In the news
Human-cow chimeric embryos for stem cell research
Two research teams from Newcastle University and Kings College, London, have applied to the Human Fertilisation and Embryology Authority (HFEA) for licenceto create embryos by fusing human DNA with cow eggs, a technique known as nuclear transfer or therapeutic cloning. A third application is expected to be submitted from Edinburgh University. Bovine oocytes would have the nucleus (containing the majority of the bovine DNA) removed before being fused with human cell nuclei; the resulting chimeric human-bovine embryos would be grown for six days, then harvested for stem cells. All embryos would be required to be destroyed by 14 days.
The stem cells would be used for research purposes. The purpose of the application is supposedly to make up for the limited supply of human eggs by using cow eggs instead; genetically, the human-cow embryos would be largely human because only extra-nuclear bovine genetic material would be present. The Newcastle team, led by Dr Lyle Armstrong, wants to analyse the process of cellular genetic reprogramming following nuclear transfer, in the hope of learning how to make embryonic stem cells without an animal egg. Dr Armstrong said: “At the moment we don’t know if the nuclear transfer process works well enough in humans to create useful embryonic stem cells. We need to carry out many tests to establish this and, as animal eggs are freely available, it makes sense to use these as a source of material for our laboratory work” (see Newcastle press release).
Dr Stephen Minger, who leads the King's College application, wants to use the chimeric embryos to continue current work to produce disease-specific stem cells from humans with genetic neurodegenerative diseases.
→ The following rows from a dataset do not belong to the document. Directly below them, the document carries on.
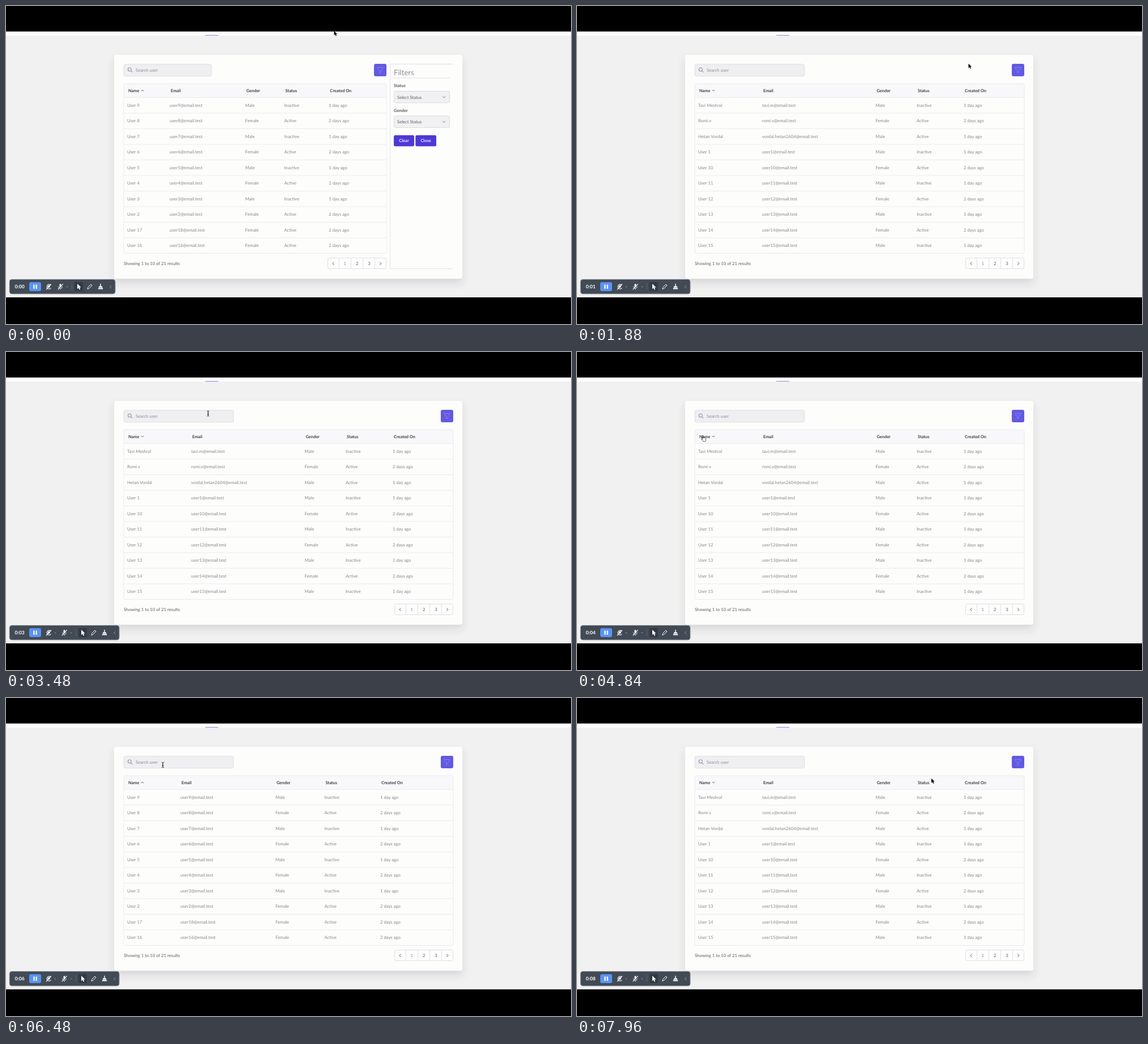
Write an HTML page that moves like this. It is 998 px wide and 561 px high and loops after 8 s.

```html
<!DOCTYPE html>
<html lang="en">
<head>
<meta charset="utf-8">
<title>User table</title>
<style>
  html, body { margin: 0; width: 100%; height: 100%; overflow: hidden; background: #000; }
  svg { display: block; width: 998px; height: 561px; }
  text { font: 7.7px Lato, "Open Sans", sans-serif; text-rendering: geometricPrecision; fill: #86878d; white-space: pre; }
  .head { font-size: 7.4px; font-weight: 700; fill: #3b3d45; }
  .label { font-size: 7.5px; font-weight: 700; fill: #555861; }
  .btn { font-size: 7.5px; font-weight: 700; fill: #f2f0ff; }
  .dark { fill: #5b5d65; }
  .title { font-size: 13.2px; fill: #8b8d95; }
  .time { font-size: 8.6px; font-weight: 700; fill: #fff; }
  .line { fill: none; stroke: #e6e6ee; stroke-width: 1; }
  .icon { fill: none; stroke-linecap: round; stroke-linejoin: round; }
</style>
</head>
<body>
<svg id="stage" viewBox="0 0 998 561" xmlns="http://www.w3.org/2000/svg"></svg>
<script>
const LOOP = 8000, STEP = 40;

const rect = (x, y, w, h, fill, r = 0, extra = '') =>
  `<rect x="${x}" y="${y}" width="${w}" height="${h}" rx="${r}" fill="${fill}" ${extra}/>`;
const text = (x, y, s, cls = '', extra = '') => `<text x="${x}" y="${y}" class="${cls}" ${extra}>${s}</text>`;
const line = (d, color = '#e6e6ee') => `<path class="line" d="${d}" style="stroke:${color}"/>`;
const icon = (d, color, w = 1, extra = '') =>
  `<path class="icon" d="${d}" stroke="${color}" stroke-width="${w}" ${extra}/>`;
const at = (x, y, s) => `<g transform="translate(${x} ${y})">${s}</g>`;
const box = (x, y, w, h, fill, stroke, r = 3) => rect(x, y, w, h, fill, r, `stroke="${stroke}"`);

// Each row: name, mailbox, gender initial, optional active flag
const mail = name => name.toLowerCase().replace(' ', '');
const users = (list, women) => list.map(n => [`User ${n}`, mail(`User ${n}`), women.includes(n) ? 'F' : 'M']);
const ascending = [
  ['Tavi Meshral', 'tavi.m', 'M'],
  ['Romi v', 'romi.v', 'F'],
  ['Hetan Vordal', 'vordal.hetan2604', 'M', true],
  ...users([1, 10, 11, 12, 13, 14, 15], [10, 12, 14])
];
const descending = users([9, 8, 7, 6, 5, 4, 3, 2, 17, 16], [8, 6, 4, 2, 17, 16]);
descending[8][1] = 'user18';

const layouts = {
  open:   { rows: descending, up: true,  right: 672, search: 155, cols: [214, 289, 422.5, 491.5, 570.3] },
  asc:    { rows: ascending,  up: false, right: 790, search: 194, cols: [214, 327, 527.5, 600, 683] },
  desc:   { rows: descending, up: true,  right: 790, search: 194, cols: [214, 308, 476, 562.5, 661] }
};

function table({ rows, up, right, cols }) {
  const width = right - 208;
  let s = rect(208, 137, width, 25, '#f8f8fa', 3);
  ['Name', 'Email', 'Gender', 'Status', 'Created On'].forEach((h, i) => s += text(cols[i] + 2, 151.6, h, 'head'));
  s += icon(up ? 'M239 150l2-2 2 2' : 'M239 148l2 2 2-2', '#55565d', 0.9);
  rows.forEach(([name, box, sex, active], i) => {
    const y = 177.9 + 27.5 * i, woman = sex === 'F';
    const cells = [name, `${box}@email.test`, woman ? 'Female' : 'Male',
      woman || active ? 'Active' : 'Inactive', woman ? '2 days ago' : '1 day ago'];
    s += line(`M208 ${161.5 + 27.5 * i}h${width}`, '#ececf2');
    cells.forEach((c, k) => s += text(cols[k], y, c));
  });
  return s + rect(208, 137, width, 299.5, 'none', 3, 'stroke="#ebebf0"');
}

function pager(right) {
  const x = right - 104;
  let s = box(0.5, 444.5, 103, 19, '#fdfdfd', '#dfdfe3');
  [20.5, 41.5, 62.5, 83.5].forEach(d => s += line(`M${d} 444.5v19`, '#e2e2e6'));
  ['1', '2', '3'].forEach((n, i) =>
    s += text(30.8 + 21.4 * i, 457.2, n, i ? 'dark' : '', 'text-anchor="middle"'));
  s += icon('M11.2 452l-2.3 2.4 2.3 2.4M92.6 452l2.3 2.4-2.3 2.4', '#55575e');
  return at(x, 0, s);
}

function select(label, y) {
  return text(685, y, label, 'label') + box(685.5, y + 7, 98, 20.5, '#f1f1f3', '#dadae0') +
    text(691, y + 20.2, 'Select Status', 'dark') + icon(`M771.5 ${y + 16.2}l2.4 2.4 2.4-2.4`, '#777982');
}

function filters() {
  return line('M789 102.5H678.5V463.5H789', '#e3e3ea') + text(685, 122.2, 'Filters', 'title') +
    line('M685 127h99', '#dfdfd9') + select('Status', 143.3) + select('Gender', 186.9) +
    rect(685, 228, 36, 19.5, '#4e39d8', 2.5) + text(703, 240.3, 'Clear', 'btn', 'text-anchor="middle"') +
    rect(723.3, 228, 36.7, 19.5, '#4e39d8', 2.5) + text(741.6, 240.3, 'Close', 'btn', 'text-anchor="middle"');
}

function scene(id) {
  const l = layouts[id];
  return `<g id="${id}">` + box(208, 102.8, l.search, 21, '#efeff1', '#dfdfe7') +
    icon('M221.4 112a3 3 0 1 1-6 0a3 3 0 1 1 6 0M220.7 114.3l2.3 2.4', '#8f92aa', 1.1) +
    text(229, 115.7, 'Search user', '', 'style="fill:#8b8d99"') +
    rect(l.right - 22, 102, 22, 22, '#6359e2', 3) +
    at(l.right - 11, 113, icon('M-4.8-4.6h9.6v1.7L1.3.8v2.8l-2.6 1.4V.8l-3.5-3.7z', '#938cea', 0.8)) +
    table(l) + text(208, 457.2, 'Showing 1 to 10 of 21 results', 'dark') + pager(l.right) +
    (id === 'open' ? filters() : '') + '</g>';
}

const arrow = 'M0 0v9.2l2.1-2 1.5 3.4 1.7-.7-1.5-3.3h2.9z';

function toolbar(id, shift) {
  const caret = x => `<path d="M${x - 1.5} 494.8h3l-1.5 1.8z" fill="#969aa3"/>`;
  const tools = rect(121, 487, 15, 16, '#343a44', 2) +
    `<path d="${arrow}" transform="translate(126 490)" fill="#fff"/>` +
    line('M116.5 489v12', '#5f636c') +
    icon('M144 499l.8-2.8 5.2-5.2 2 2-5.2 5.2z', '#fff', 1, 'fill="#fff"') +
    icon('M167 490.5v3.5', '#fff', 1.4) +
    '<path d="M164.5 494.3h5l2 5.2h-9z" fill="#fff"/>' +
    icon('M163.5 497h7', '#424a55', 0.7) +
    icon('M186 493l-2.4 2.3 2.4 2.3', '#9a9da5', 0.9);
  const camera = icon('M79 492.4a4 4 0 1 0 0 5.6', '#e9eaec', 1.2) +
    '<circle cx="75.6" cy="494.8" r="2.2" fill="#e9eaec"/>' + icon('M71.3 499.8l8.2-9', '#fff', 1.2);
  const mic = icon('M96 491.6v3.4', '#eee', 3) + icon('M92.6 495a3.4 3.4 0 0 0 6.8 0M96 498.5v1.6', '#eee', 0.9) +
    icon('M92 499.8l8.4-9.2', '#fff', 1.1);
  return `<g id="${id}">` + box(6.3, 482.4, 186.6 + shift, 25.4, '#424a55', '#737880', 4) +
    rect(41, 487.3, 21, 15.8, '#5a94f2', 3) + rect(48.3, 491.5, 2.2, 7.4, '#fff') + rect(52.6, 491.5, 2.2, 7.4, '#fff') +
    camera + (shift ? caret(87) : '') + at(shift, 0, mic + caret(108) + tools) + '</g>';
}

const pointers =
  `<g id="arrow"><path d="${arrow}" transform="scale(.84)" fill="#000" stroke="#fff" stroke-width=".9" paint-order="stroke"/></g>` +
  '<g id="beam">' + icon('M-1.8-4.6q1.8 0 1.8 1.2v6.8q0 1.2-1.8 1.2M1.8-4.6q-1.8 0-1.8 1.2v6.8q0 1.2 1.8 1.2M-1 1h2', '#333', 0.9) + '</g>' +
  '<g id="hand">' + icon('M-.9 6V0q0-1 .8-1t.9 1v3.2q.8-.6 1.5.1.8-.5 1.4.2 1-.3 1.3.6V7q0 1.4-1 2.7H.2Q-.8 8-2.7 5.8q-.5-1 .4-1.2.7 0 1.4 1.4z',
    '#444', 0.8, 'fill="#fff"') + '</g>';

const stage = document.getElementById('stage');
stage.innerHTML =
  '<defs><filter id="shadow" x="-10%" y="-10%" width="120%" height="125%">' +
  '<feDropShadow dx="0" dy="8" stdDeviation="7" flood-color="#40404c" flood-opacity=".14"/></filter></defs>' +
  rect(0, 45, 998, 470, '#f1f1f1') + rect(0, 45, 998, 7, '#fff') + rect(352, 51, 23, 1.2, '#9d95ec') +
  rect(191, 86, 615, 395, '#fdfdfc', 4, 'filter="url(#shadow)"') +
  Object.keys(layouts).map(scene).join('') +
  toolbar('narrow', 0) + toolbar('wide', 7) + text(15.6, 498, '', 'time', 'id="clock"') +
  `<g id="pointer">${pointers}</g>` +
  rect(0, 0, 998, 45, '#000') + rect(0, 514, 998, 47, '#000');

// Pointer stops: time, x, y
const path = [
  [0, 579.5, 44], [360, 650, 108], [640, 602, 56], [720, 594, 25], [1480, 650, 25], [1600, 662, 52],
  [1880, 691.5, 101.7], [2300, 772, 112], [2640, 764, 117], [3100, 480, 124], [3480, 357, 108.5],
  [3600, 357, 108.5], [4080, 300, 116], [4400, 258, 131], [4840, 222.5, 148], [5760, 225, 149],
  [6160, 230, 149], [6480, 277, 118], [6640, 277, 118], [6960, 225, 149], [7440, 232, 149],
  [7960, 626, 142], [8000, 626, 142]
];
const RELOAD = 1360, SORT_DOWN = 5680, SORT_UP = 7240;

const el = id => document.getElementById(id);
const show = (ids, active) => ids.forEach(id => el(id).style.display = id === active ? '' : 'none');
const inside = (x, y, l, t, r, b) => x >= l && x <= r && y >= t && y <= b;

function pointerAt(t) {
  const i = Math.max(1, path.findIndex(p => p[0] >= t));
  const [t0, x0, y0] = path[i - 1], [t1, x1, y1] = path[i];
  const u = (t - t0) / (t1 - t0), k = u * u * (3 - 2 * u);
  return [x0 + (x1 - x0) * k, y0 + (y1 - y0) * k];
}

function draw(t) {
  const view = t < RELOAD ? 'open' : t >= SORT_DOWN && t < SORT_UP ? 'desc' : 'asc';
  const { right, search } = layouts[view];
  const [x, y] = pointerAt(t);
  const overSearch = inside(x, y, 208, 102, 208 + search, 124);
  const overLink = inside(x, y, 215, 144, 244, 154) || inside(x, y, right - 22, 102, right, 124);
  show(Object.keys(layouts), view);
  show(['narrow', 'wide'], view === 'open' ? 'narrow' : 'wide');
  show(['arrow', 'beam', 'hand'], overSearch ? 'beam' : overLink ? 'hand' : 'arrow');
  el('pointer').setAttribute('transform', `translate(${x} ${y})`);
  el('clock').textContent = `0:0${Math.floor((t + 80) / 1000)}`;
}

const start = performance.now();
function tick() {
  const t = (performance.now() - start) % LOOP;
  draw(Math.floor(t / STEP) * STEP);
  requestAnimationFrame(tick);
}
tick();
</script>
</body>
</html>
```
He said that they considered it appropriate to use “non-human oocytes from livestock as a surrogate” rather than human ooctyes from women. Dr Minger also stated: “Once the nucleus of the animal egg is removed it essentially no longer has a species identity and when replaced with a human nucleus, the resulting embryo and cell line will have human genetic identity” (see King’s press release). However, this is not strictly correct, as although the vast majority of genetic identity would be human, heritable extra-nuclear genetic material such as that present in the cellular structures mitochondria would be bovine in origin.
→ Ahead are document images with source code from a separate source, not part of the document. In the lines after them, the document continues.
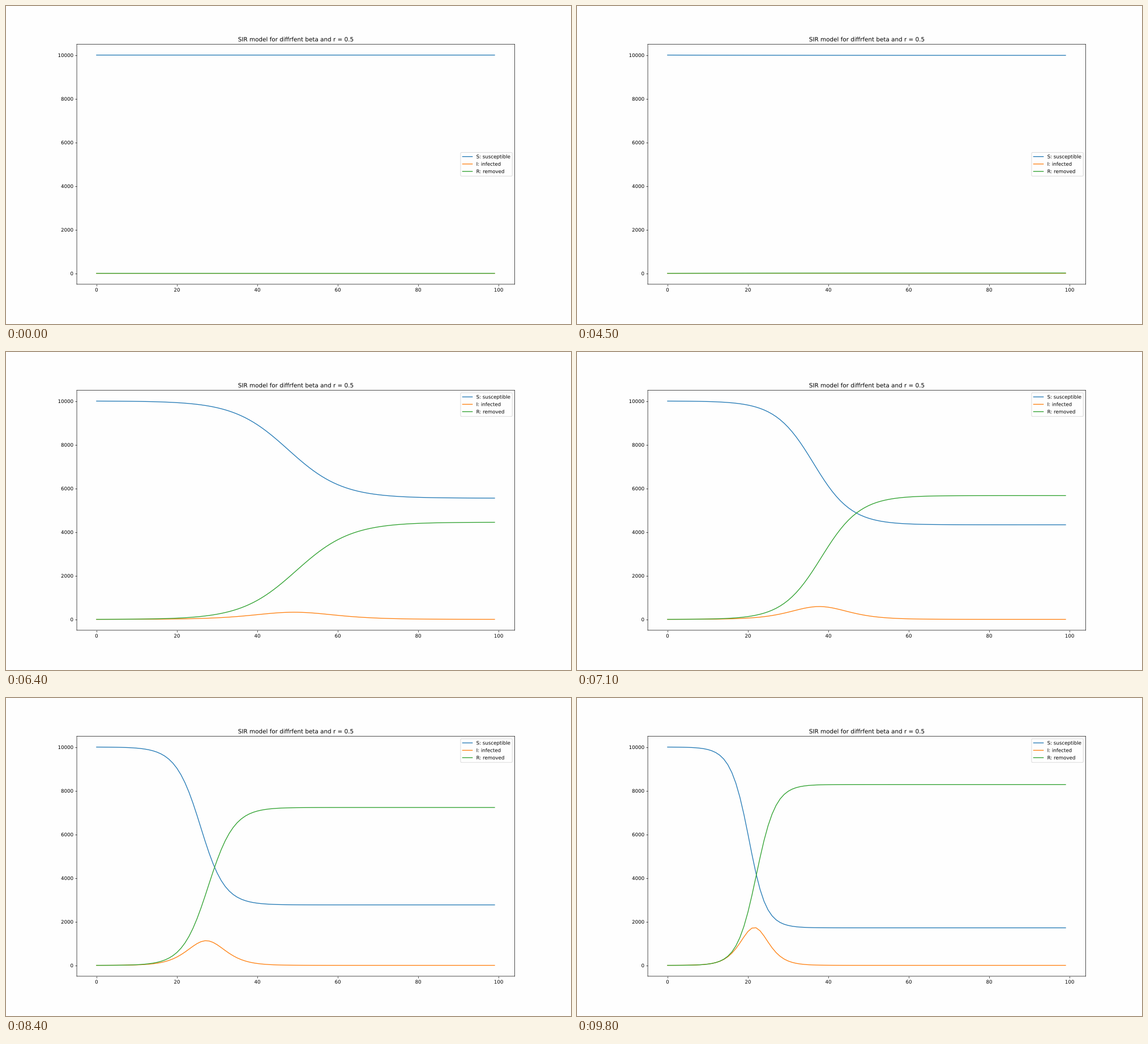
A matplotlib script that plays this animation: 998x561 px, repeating every 9900 ms.

```python
import numpy as np
import matplotlib.pyplot as plt
from matplotlib.animation import FuncAnimation
from matplotlib.patheffects import Normal

W, H, DPI = 998, 561, 62.375
FRAMES, INTERVAL = 99, 100
N, DAYS, R_RATE = 10000, 100, 0.5
PAPER = "#fefefe"
BETAS = np.linspace(0, 1, 100)

# The layout lives on a finer 1600 x 900 grid, with the frame on half cells.
GRID_W, GRID_H = 1600, 900
LEFT, RIGHT, BOTTOM, TOP = 200.5, 1440.5, 112.5, 791.5


def simulate(beta):
    """Step the SIR model one day at a time from a single infected person."""
    s, i, r = float(N), 1.0, 0.0
    days = []
    for _ in range(DAYS):
        days.append((s, i, r))
        new, gone = beta * s * i / N, R_RATE * i
        s, i, r = s - new, i + new - gone, r + gone
    return np.array(days).T


# Soft, unsnapped strokes, and text drawn as outlines at exact positions.
plt.rcParams.update({
    "font.family": "DejaVu Sans",
    "text.hinting": "none",
    "path.snap": False,
    "path.effects": [Normal()],
})

fig, ax = plt.subplots(figsize=(W / DPI, H / DPI), dpi=DPI, facecolor=PAPER)
fig.subplots_adjust(left=LEFT / GRID_W, right=RIGHT / GRID_W,
                    bottom=BOTTOM / GRID_H, top=TOP / GRID_H)
ax.set_facecolor(PAPER)
ax.set_title("SIR model for diffrfent beta and r = 0.5")

x = np.arange(DAYS)
labels = ("S: susceptible", "I: infected", "R: removed")
lines = [ax.plot(x, 0 * x, label=name)[0] for name in labels]

# Five percent margins, less the half cell by which the frame is offset.
span_x, span_y = 1.1 * (DAYS - 1), 1.1 * N
half_x = 0.5 * span_x / (RIGHT - LEFT)
half_y = 0.5 * span_y / (TOP - BOTTOM)
ax.set_xlim(-0.05 * (DAYS - 1) + half_x, 1.05 * (DAYS - 1) + half_x)
ax.set_ylim(-0.05 * N, 1.05 * N - half_y)
legend = ax.legend(loc="center right", facecolor=PAPER)


def draw(frame):
    beta = BETAS[frame + 1] if frame else 0.0
    for line, values in zip(lines, simulate(beta)):
        line.set_ydata(values)
    # the box leaves the middle once the curves start to bend towards it
    legend.set_loc("upper right" if frame >= 49 else "center right")
    return lines


anim = FuncAnimation(fig, draw, frames=FRAMES, interval=INTERVAL,
                     init_func=lambda: draw(0), repeat=True, repeat_delay=0)
plt.show()
```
Critics of the plans have slated the application to the HFEA as potentially dangerous, as well as unethical. Calum MacKellar of the Scottish Council on Human Bioethics said: "In this kind of procedure, you are mixing at a very intimate level animal eggs and human chromosomes, and you may begin to undermine the whole distinction between humans and animals…If that happens, it might also undermine human dignity and human rights" (see BBC news report).